Task objective: If a line in the records below contains "metal", copy that line.

Exercise material:
BEGIN
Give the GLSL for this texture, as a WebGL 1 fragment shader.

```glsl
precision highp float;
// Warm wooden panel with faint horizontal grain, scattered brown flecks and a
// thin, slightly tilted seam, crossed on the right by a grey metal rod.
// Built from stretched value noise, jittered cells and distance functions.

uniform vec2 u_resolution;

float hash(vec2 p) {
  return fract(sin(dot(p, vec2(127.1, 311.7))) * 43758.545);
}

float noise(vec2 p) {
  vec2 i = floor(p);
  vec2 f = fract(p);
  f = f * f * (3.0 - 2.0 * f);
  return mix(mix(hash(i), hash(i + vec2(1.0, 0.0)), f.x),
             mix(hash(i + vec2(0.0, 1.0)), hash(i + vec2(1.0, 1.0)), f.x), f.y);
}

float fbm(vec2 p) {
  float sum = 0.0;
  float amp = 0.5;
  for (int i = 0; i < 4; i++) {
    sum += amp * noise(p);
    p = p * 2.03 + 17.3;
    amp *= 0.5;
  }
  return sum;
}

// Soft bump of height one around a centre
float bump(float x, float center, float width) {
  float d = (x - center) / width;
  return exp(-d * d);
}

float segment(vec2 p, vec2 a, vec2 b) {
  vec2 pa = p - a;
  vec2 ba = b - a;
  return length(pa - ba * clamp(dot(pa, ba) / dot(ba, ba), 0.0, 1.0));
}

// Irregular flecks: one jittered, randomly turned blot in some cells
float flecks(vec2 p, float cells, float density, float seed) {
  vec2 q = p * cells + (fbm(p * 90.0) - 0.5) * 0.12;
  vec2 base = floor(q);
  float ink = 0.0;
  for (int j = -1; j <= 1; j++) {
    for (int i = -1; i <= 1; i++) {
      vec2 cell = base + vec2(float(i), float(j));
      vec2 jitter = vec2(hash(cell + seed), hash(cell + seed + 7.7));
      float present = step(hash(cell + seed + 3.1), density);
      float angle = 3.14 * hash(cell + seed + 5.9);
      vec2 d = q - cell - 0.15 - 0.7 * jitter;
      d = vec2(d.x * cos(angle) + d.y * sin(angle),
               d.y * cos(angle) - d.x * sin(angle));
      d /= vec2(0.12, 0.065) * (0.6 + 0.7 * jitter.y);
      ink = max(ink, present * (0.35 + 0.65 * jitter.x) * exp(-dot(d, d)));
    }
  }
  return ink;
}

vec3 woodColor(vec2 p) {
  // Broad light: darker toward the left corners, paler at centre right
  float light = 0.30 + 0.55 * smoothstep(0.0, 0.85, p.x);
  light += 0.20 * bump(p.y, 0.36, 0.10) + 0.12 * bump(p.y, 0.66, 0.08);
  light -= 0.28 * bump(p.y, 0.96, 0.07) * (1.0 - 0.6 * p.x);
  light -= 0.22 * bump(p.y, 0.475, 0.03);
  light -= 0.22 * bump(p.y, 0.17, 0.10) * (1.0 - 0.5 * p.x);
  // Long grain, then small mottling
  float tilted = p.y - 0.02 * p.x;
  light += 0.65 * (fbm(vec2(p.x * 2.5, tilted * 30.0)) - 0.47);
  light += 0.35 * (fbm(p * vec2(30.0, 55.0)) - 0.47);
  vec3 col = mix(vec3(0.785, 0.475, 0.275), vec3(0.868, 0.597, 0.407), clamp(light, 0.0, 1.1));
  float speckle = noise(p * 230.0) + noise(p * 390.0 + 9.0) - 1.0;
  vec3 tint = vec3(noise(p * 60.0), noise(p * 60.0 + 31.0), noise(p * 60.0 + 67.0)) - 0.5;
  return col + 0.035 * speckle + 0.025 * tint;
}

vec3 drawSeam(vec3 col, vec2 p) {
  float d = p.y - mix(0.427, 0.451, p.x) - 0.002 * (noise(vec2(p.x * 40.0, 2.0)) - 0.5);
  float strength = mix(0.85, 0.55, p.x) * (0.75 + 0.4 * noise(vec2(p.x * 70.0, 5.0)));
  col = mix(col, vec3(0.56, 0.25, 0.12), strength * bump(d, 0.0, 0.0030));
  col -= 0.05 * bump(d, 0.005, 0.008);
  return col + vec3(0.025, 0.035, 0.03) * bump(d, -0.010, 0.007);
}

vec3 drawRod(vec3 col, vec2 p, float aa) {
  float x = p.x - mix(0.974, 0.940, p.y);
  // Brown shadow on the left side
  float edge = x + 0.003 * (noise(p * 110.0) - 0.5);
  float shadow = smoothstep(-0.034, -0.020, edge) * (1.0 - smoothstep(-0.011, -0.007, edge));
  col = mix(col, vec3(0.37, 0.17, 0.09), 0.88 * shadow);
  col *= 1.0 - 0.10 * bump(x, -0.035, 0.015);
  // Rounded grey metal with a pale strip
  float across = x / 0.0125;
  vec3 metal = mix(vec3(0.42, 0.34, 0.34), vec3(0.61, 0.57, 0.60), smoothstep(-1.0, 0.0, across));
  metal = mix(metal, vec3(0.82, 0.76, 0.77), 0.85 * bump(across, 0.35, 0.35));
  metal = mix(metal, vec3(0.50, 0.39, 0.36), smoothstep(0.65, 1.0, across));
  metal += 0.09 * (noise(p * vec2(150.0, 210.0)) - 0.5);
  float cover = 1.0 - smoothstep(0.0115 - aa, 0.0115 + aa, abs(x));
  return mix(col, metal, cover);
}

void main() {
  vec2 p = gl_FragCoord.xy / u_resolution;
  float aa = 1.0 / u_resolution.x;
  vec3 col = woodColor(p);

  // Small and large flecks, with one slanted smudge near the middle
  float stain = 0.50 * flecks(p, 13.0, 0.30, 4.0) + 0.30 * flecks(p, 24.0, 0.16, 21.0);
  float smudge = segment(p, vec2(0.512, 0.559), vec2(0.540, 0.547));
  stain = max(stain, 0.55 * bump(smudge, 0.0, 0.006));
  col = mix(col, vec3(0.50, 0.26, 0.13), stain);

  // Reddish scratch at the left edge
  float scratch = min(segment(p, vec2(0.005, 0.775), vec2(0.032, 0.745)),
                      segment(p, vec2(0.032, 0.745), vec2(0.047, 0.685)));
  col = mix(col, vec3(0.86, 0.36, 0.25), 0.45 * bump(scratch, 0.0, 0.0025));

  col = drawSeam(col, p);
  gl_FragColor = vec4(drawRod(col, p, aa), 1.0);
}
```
END
Exercise output:
// thin, slightly tilted seam, crossed on the right by a grey metal rod.
  // Rounded grey metal with a pale strip
  vec3 metal = mix(vec3(0.42, 0.34, 0.34), vec3(0.61, 0.57, 0.60), smoothstep(-1.0, 0.0, across));
  metal = mix(metal, vec3(0.82, 0.76, 0.77), 0.85 * bump(across, 0.35, 0.35));
  metal = mix(metal, vec3(0.50, 0.39, 0.36), smoothstep(0.65, 1.0, across));
  metal += 0.09 * (noise(p * vec2(150.0, 210.0)) - 0.5);
  return mix(col, metal, cover);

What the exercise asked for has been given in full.